The Belarusian authorities have removed 211 cities and villages from the list of localities situated in radioactively contaminated areas, Serafima Kukina, a senior official of the emergency management ministry, told BelaPAN on Thursday.
The Council of Ministers amended the 2005 list by a directive issued on February 1. The document took effect 10 days later.
In 24 of the 211 localities nobody lives any longer, the remaining localities have been added to the "clean" zone, Ms. Kukina said.
The directive also changed the status of 355 localities, declaring them less contaminated because of the natural decay of radionuclides and dwindling effective doses to which residents are annually exposed on the average, Ms. Kukina said.
The new list features 2,402 localities where a total of 1,151,280 people resided as of January 1, 2009. Depending on contamination with cesium-137, strontium-90 and plutonium-238, 239 and 240, the localities are divided into zones. As many as 1,904 localities with a total population of 1,030,845 people are in the Periodic Control Zone with contamination of one to five curies per square kilometer; 480 localities with 118,433 people are in the Optional Evacuation Zone (five to 15 curies per square kilometer); and 18 localities with a population of 2.202 people are in the Second-stage Evacuation Zone (15 to 40 curies per square kilometer).

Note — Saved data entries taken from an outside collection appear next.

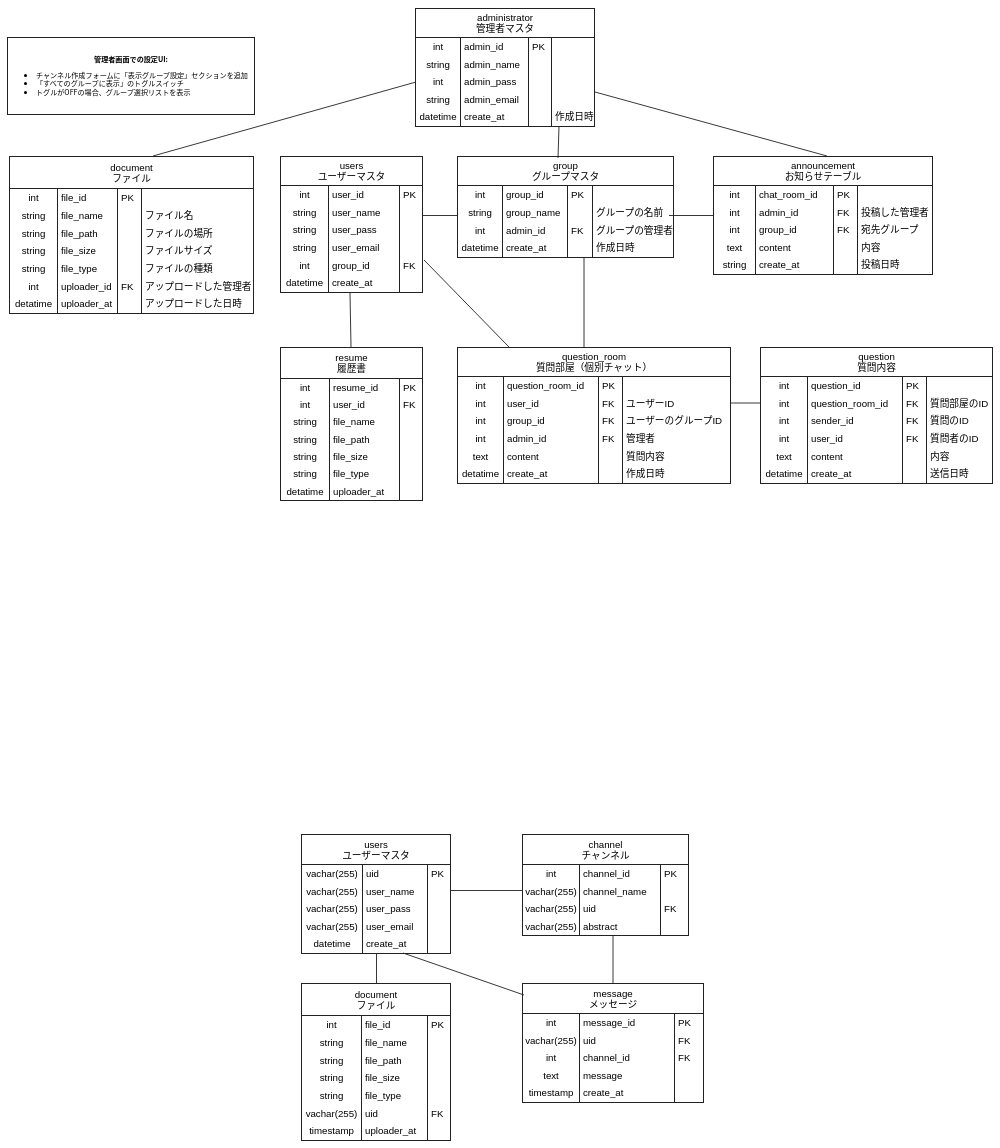
<!DOCTYPE html>
<html lang="ja">
<head>
<meta charset="utf-8">
<title>ER図</title>
<style>
:root { --ink: #000; --line: #222; --paper: #fff; }
* { box-sizing: border-box; margin: 0; padding: 0; }
body { background: var(--paper); }
.diagram {
  position: relative; width: 1000px; height: 1148px; overflow: hidden;
  background: var(--paper); color: var(--ink);
  font: 9.7px/11.5px "Liberation Sans", "Noto Sans CJK JP", sans-serif;
}
.note {
  position: absolute; left: 7px; top: 37px; width: 248px; height: 78px;
  border: 1px solid var(--line); padding-top: 17px;
  font: 7.1px/8.5px "Noto Sans CJK JP", sans-serif; white-space: nowrap;
}
.note h2 { font-size: 7.1px; font-weight: 700; text-align: center; margin-bottom: 7px; }
.note ul { padding-left: 28px; }
.entity {
  position: absolute; display: flex; flex-direction: column;
  border: 1px solid var(--line); white-space: nowrap;
}
.entity h2 {
  flex: none; height: var(--head); display: flex; flex-direction: column; justify-content: center;
  border-bottom: 1px solid var(--line); font-size: 9.7px; font-weight: 400; text-align: center;
}
.entity h2 span { display: block; height: 11px; line-height: 11px; }
.fields { flex: 1; display: grid; grid-auto-rows: minmax(0, 1fr); list-style: none; }
.fields li { display: grid; grid-template-columns: var(--cols) minmax(0, 1fr); min-height: 0; }
.fields span { display: flex; align-items: center; padding-left: 3px; border-left: 1px solid var(--line); min-width: 0; }
.fields span:first-child { justify-content: center; padding: 0; border: 0; }
.relations { position: absolute; left: 0; top: 0; stroke: var(--line); stroke-width: 0.9; }
</style>
</head>
<body>
<main class="diagram">
  <aside class="note">
    <h2>管理者画面での設定UI:</h2>
    <ul>
      <li>チャンネル作成フォームに「表示グループ設定」セクションを追加</li>
      <li>「すべてのグループに表示」のトグルスイッチ</li>
      <li>トグルがOFFの場合、グループ選択リストを表示</li>
    </ul>
  </aside>

  <section class="entity" style="left:415px;top:8px;width:180px;height:119px;--head:29px;--cols:44px 68px 23px">
    <h2><span>administrator</span><span>管理者マスタ</span></h2>
    <ul class="fields">
      <li><span>int</span><span>admin_id</span><span>PK</span><span></span></li>
      <li><span>string</span><span>admin_name</span><span></span><span></span></li>
      <li><span>int</span><span>admin_pass</span><span></span><span></span></li>
      <li><span>string</span><span>admin_email</span><span></span><span></span></li>
      <li><span>datetime</span><span>create_at</span><span></span><span>作成日時</span></li>
    </ul>
  </section>

  <section class="entity" style="left:9px;top:156px;width:245px;height:158px;--head:32px;--cols:47px 60px 24px">
    <h2><span>document</span><span>ファイル</span></h2>
    <ul class="fields">
      <li><span>int</span><span>file_id</span><span>PK</span><span></span></li>
      <li><span>string</span><span>file_name</span><span></span><span>ファイル名</span></li>
      <li><span>string</span><span>file_path</span><span></span><span>ファイルの場所</span></li>
      <li><span>string</span><span>file_size</span><span></span><span>ファイルサイズ</span></li>
      <li><span>string</span><span>file_type</span><span></span><span>ファイルの種類</span></li>
      <li><span>int</span><span>uploader_id</span><span>FK</span><span>アップロードした管理者</span></li>
      <li><span>detatime</span><span>uploader_at</span><span></span><span>アップロードした日時</span></li>
    </ul>
  </section>

  <section class="entity" style="left:280px;top:156px;width:143px;height:137px;--head:29px;--cols:47px 71px">
    <h2><span>users</span><span>ユーザーマスタ</span></h2>
    <ul class="fields">
      <li><span>int</span><span>user_id</span><span>PK</span></li>
      <li><span>string</span><span>user_name</span><span></span></li>
      <li><span>string</span><span>user_pass</span><span></span></li>
      <li><span>string</span><span>user_email</span><span></span></li>
      <li><span>int</span><span>group_id</span><span>FK</span></li>
      <li><span>datetime</span><span>create_at</span><span></span></li>
    </ul>
  </section>

  <section class="entity" style="left:457px;top:156px;width:217px;height:102px;--head:29px;--cols:44px 65px 25px">
    <h2><span>group</span><span>グループマスタ</span></h2>
    <ul class="fields">
      <li><span>int</span><span>group_id</span><span>PK</span><span></span></li>
      <li><span>string</span><span>group_name</span><span></span><span>グループの名前</span></li>
      <li><span>int</span><span>admin_id</span><span>FK</span><span>グループの管理者</span></li>
      <li><span>datetime</span><span>create_at</span><span></span><span>作成日時</span></li>
    </ul>
  </section>

  <section class="entity" style="left:713px;top:156px;width:220px;height:119px;--head:29px;--cols:41px 147px 0px;--cols:41px 107px 0px;--cols:41px 77px 24px;--cols:41px 78px 24px">
    <h2><span>announcement</span><span>お知らせテーブル</span></h2>
    <ul class="fields">
      <li><span>int</span><span>chat_room_id</span><span>PK</span><span></span></li>
      <li><span>int</span><span>admin_id</span><span>FK</span><span>投稿した管理者</span></li>
      <li><span>int</span><span>group_id</span><span>FK</span><span>宛先グループ</span></li>
      <li><span>text</span><span>content</span><span></span><span>内容</span></li>
      <li><span>string</span><span>create_at</span><span></span><span>投稿日時</span></li>
    </ul>
  </section>

  <section class="entity" style="left:280px;top:347px;width:143px;height:154px;--head:31px;--cols:48px 70px">
    <h2><span>resume</span><span>履歴書</span></h2>
    <ul class="fields">
      <li><span>int</span><span>resume_id</span><span>PK</span></li>
      <li><span>int</span><span>user_id</span><span>FK</span></li>
      <li><span>string</span><span>file_name</span><span></span></li>
      <li><span>string</span><span>file_path</span><span></span></li>
      <li><span>string</span><span>file_size</span><span></span></li>
      <li><span>string</span><span>file_type</span><span></span></li>
      <li><span>detatime</span><span>uploader_at</span><span></span></li>
    </ul>
  </section>

  <section class="entity" style="left:457px;top:347px;width:274px;height:137px;--head:29px;--cols:45px 95px 24px">
    <h2><span>question_room</span><span>質問部屋（個別チャット）</span></h2>
    <ul class="fields">
      <li><span>int</span><span>question_room_id</span><span>PK</span><span></span></li>
      <li><span>int</span><span>user_id</span><span>FK</span><span>ユーザーID</span></li>
      <li><span>int</span><span>group_id</span><span>FK</span><span>ユーザーのグループID</span></li>
      <li><span>int</span><span>admin_id</span><span>FK</span><span>管理者</span></li>
      <li><span>text</span><span>content</span><span></span><span>質問内容</span></li>
      <li><span>detatime</span><span>create_at</span><span></span><span>作成日時</span></li>
    </ul>
  </section>

  <section class="entity" style="left:760px;top:347px;width:233px;height:137px;--head:29px;--cols:46px 95px 24px">
    <h2><span>question</span><span>質問内容</span></h2>
    <ul class="fields">
      <li><span>int</span><span>question_id</span><span>PK</span><span></span></li>
      <li><span>int</span><span>question_room_id</span><span>FK</span><span>質問部屋のID</span></li>
      <li><span>int</span><span>sender_id</span><span>FK</span><span>質問のID</span></li>
      <li><span>int</span><span>user_id</span><span>FK</span><span>質問者のID</span></li>
      <li><span>text</span><span>content</span><span></span><span>内容</span></li>
      <li><span>detatime</span><span>create_at</span><span></span><span>送信日時</span></li>
    </ul>
  </section>

  <section class="entity" style="left:301px;top:834px;width:150px;height:120px;--head:30px;--cols:60px 65px">
    <h2><span>users</span><span>ユーザーマスタ</span></h2>
    <ul class="fields">
      <li><span>vachar(255)</span><span>uid</span><span>PK</span></li>
      <li><span>vachar(255)</span><span>user_name</span><span></span></li>
      <li><span>vachar(255)</span><span>user_pass</span><span></span></li>
      <li><span>vachar(255)</span><span>user_email</span><span></span></li>
      <li><span>datetime</span><span>create_at</span><span></span></li>
    </ul>
  </section>

  <section class="entity" style="left:522px;top:834px;width:167px;height:102px;--head:30px;--cols:56px 81px">
    <h2><span>channel</span><span>チャンネル</span></h2>
    <ul class="fields">
      <li><span>int</span><span>channel_id</span><span>PK</span></li>
      <li><span>vachar(255)</span><span>channel_name</span><span></span></li>
      <li><span>vachar(255)</span><span>uid</span><span>FK</span></li>
      <li><span>vachar(255)</span><span>abstract</span><span></span></li>
    </ul>
  </section>

  <section class="entity" style="left:301px;top:983px;width:150px;height:158px;--head:32px;--cols:59px 66px">
    <h2><span>document</span><span>ファイル</span></h2>
    <ul class="fields">
      <li><span>int</span><span>file_id</span><span>PK</span></li>
      <li><span>string</span><span>file_name</span><span></span></li>
      <li><span>string</span><span>file_path</span><span></span></li>
      <li><span>string</span><span>file_size</span><span></span></li>
      <li><span>string</span><span>file_type</span><span></span></li>
      <li><span>vachar(255)</span><span>uid</span><span>FK</span></li>
      <li><span>timestamp</span><span>uploader_at</span><span></span></li>
    </ul>
  </section>

  <section class="entity" style="left:522px;top:983px;width:182px;height:120px;--head:30px;--cols:56px 95px">
    <h2><span>message</span><span>メッセージ</span></h2>
    <ul class="fields">
      <li><span>int</span><span>message_id</span><span>PK</span></li>
      <li><span>vachar(255)</span><span>uid</span><span>FK</span></li>
      <li><span>int</span><span>channel_id</span><span>FK</span></li>
      <li><span>text</span><span>message</span><span></span></li>
      <li><span>timestamp</span><span>create_at</span><span></span></li>
    </ul>
  </section>

  <svg class="relations" width="1000" height="1148" viewBox="0 0 1000 1148" aria-hidden="true">
    <line x1="416" y1="82" x2="153" y2="156"/>
    <line x1="559" y1="126" x2="558" y2="158"/>
    <line x1="595" y1="92" x2="827" y2="156"/>
    <line x1="422" y1="215.5" x2="457" y2="215.5"/>
    <line x1="669" y1="215.5" x2="713" y2="215.5"/>
    <line x1="424" y1="260" x2="509" y2="347"/>
    <line x1="350" y1="293" x2="351" y2="347"/>
    <line x1="584" y1="257" x2="584" y2="347"/>
    <line x1="731" y1="403" x2="761" y2="403"/>
    <line x1="451" y1="890.5" x2="522" y2="890.5"/>
    <line x1="376.5" y1="953" x2="376.5" y2="983"/>
    <line x1="403" y1="953" x2="524" y2="995"/>
    <line x1="613" y1="935" x2="613" y2="983"/>
  </svg>
</main>
</body>
</html>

Ms. Kukina said that exposure to radiation largely depends on the behavior and diet of each specific individual living in a Chernobyl-affected area. "If a person consumes wild berries and mushrooms gathered in radioactively contaminated forests, he is exposed to radiation," she said.